The symmetry of Plamegate’s simultaneous damage to both lobes of the Establishment has a novelistic irony—the neoconservative Bush administration and the flagship of old-line liberalism are suffering disproportionately from the same, fundamentally trivial piece of Washington business-as-usual. What’s more, Arthur Sulzberger is sort of the George W. Bush of media. Both are the preppy baby-boom sons of distinguished, understated preppy fathers, Punch and Poppy, from whom they inherited their given names and positions of power. Both are big outdoor-exercise buffs, both are insecure but cocky, both have a bratty streak, both are prone to inappropriate jocularity. And each presides from within an insular management bubble.
Bush is also steadfastly loyal; if he won’t fire Donald Rumsfeld or (until they’re indicted) Rove or Libby, it’s a very good bet he’ll stick by his sorry pal Harriet Miers. Sulzberger seems slipperier, yuppier. Until the moment he told Raines to put on his Panama hat and get out, he supported him 100 percent. So even though he treated her to a massage and manicure and martini the night she left jail, we shouldn’t be surprised when his unwavering support of his sorry pal Judy Miller suddenly … ends.
This time, however, if he were determined once again to get rid of the most responsible senior executive, it would have to be the guy who hired Raines and encouraged his booyah, hoo-ha, no-brakes style. Whose tacit personal imprimatur Miller has always exploited. Who went way beyond the call of duty in casting a problematic reporter as the embodiment of press freedom. Who let Miller’s highly subjective readings of Libby’s legal scheming drive the legal strategy of the world’s greatest newspaper.
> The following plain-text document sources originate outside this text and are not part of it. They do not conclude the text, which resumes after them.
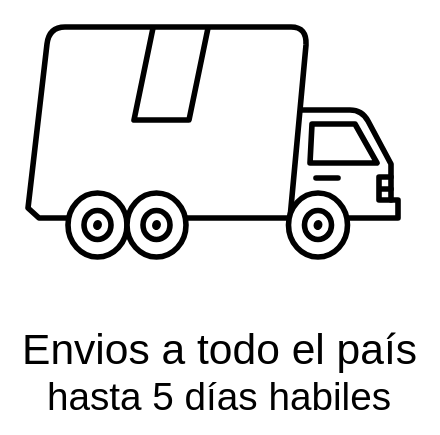
<!DOCTYPE html>
<html lang="es">
<head>
<meta charset="utf-8">
<title>Envios a todo el país</title>
<style>
:root { --ink: #000; --paper: #fff; }
* { box-sizing: border-box; margin: 0; padding: 0; }
html, body { width: 440px; height: 435px; overflow: hidden; background: var(--paper); }
.shipping { position: relative; width: 440px; height: 435px; color: var(--ink); font-family: "Liberation Sans", Arial, sans-serif; }
.truck { position: absolute; inset: 0; }
.outline { fill: none; stroke: var(--ink); stroke-width: 5.6; stroke-linejoin: round; stroke-linecap: round; }
.tyre { fill: var(--paper); stroke: var(--ink); stroke-width: 5.6; }
.hub { fill: var(--ink); }
.message text { fill: var(--ink); }
.headline { font-size: 42px; }
.detail { font-size: 38px; }
</style>
</head>
<body>
<main class="shipping">
<svg class="truck" width="440" height="435" viewBox="0 0 440 435">
  <defs>
    <g id="wheel">
      <ellipse class="tyre" rx="29.5" ry="32"/>
      <ellipse class="tyre" rx="13.5" ry="14.5"/>
      <ellipse class="hub" rx="4.4" ry="5" transform="rotate(20)"/>
    </g>
  </defs>
  <g class="outline" role="img" aria-label="Camión de reparto">
    <path class="cargo-box" d="M290 218H39L28 208L47 44Q49 27 65 27H291Q307 27 306 45L290 218"/>
    <path class="box-tape" d="M153 28L134 120H189L208 28"/>
    <path class="cab" d="M301 110H350Q362 110 368 121L391 164V200H398V218H345"/>
    <path class="window" d="M312 124H355L377 163H310Z"/>
    <path class="handle" d="M316 178H338"/>
    <path class="headlight" d="M391 177H379V200H391M379 189H391"/>
  </g>
  <g class="wheels">
    <use href="#wheel" x="97.5" y="225"/>
    <use href="#wheel" x="156.5" y="225"/>
    <use href="#wheel" x="318" y="225"/>
  </g>
  <g class="message">
    <text class="headline" x="22" y="364" textLength="395" lengthAdjust="spacingAndGlyphs">Envios a todo el país</text>
    <text class="detail" x="47" y="410" textLength="344" lengthAdjust="spacingAndGlyphs">hasta 5 días habiles</text>
  </g>
</svg>
</main>
</body>
</html>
But Sulzberger is not going to fire himself. Indeed, he affects a kind of la-di-dah disregard for the whole horrible bungle. If Miller and the Times were going to cut a deal with the prosecutor in the end anyway, why didn’t they do it a year ago and spare their colleagues and the company and government all the agita and expense? “Maybe a deal was possible earlier. If so,” he says, with one excuuuuuse-me shrug trashing his argument that it had been all about defending a crystal-clear principle, “shame on us.”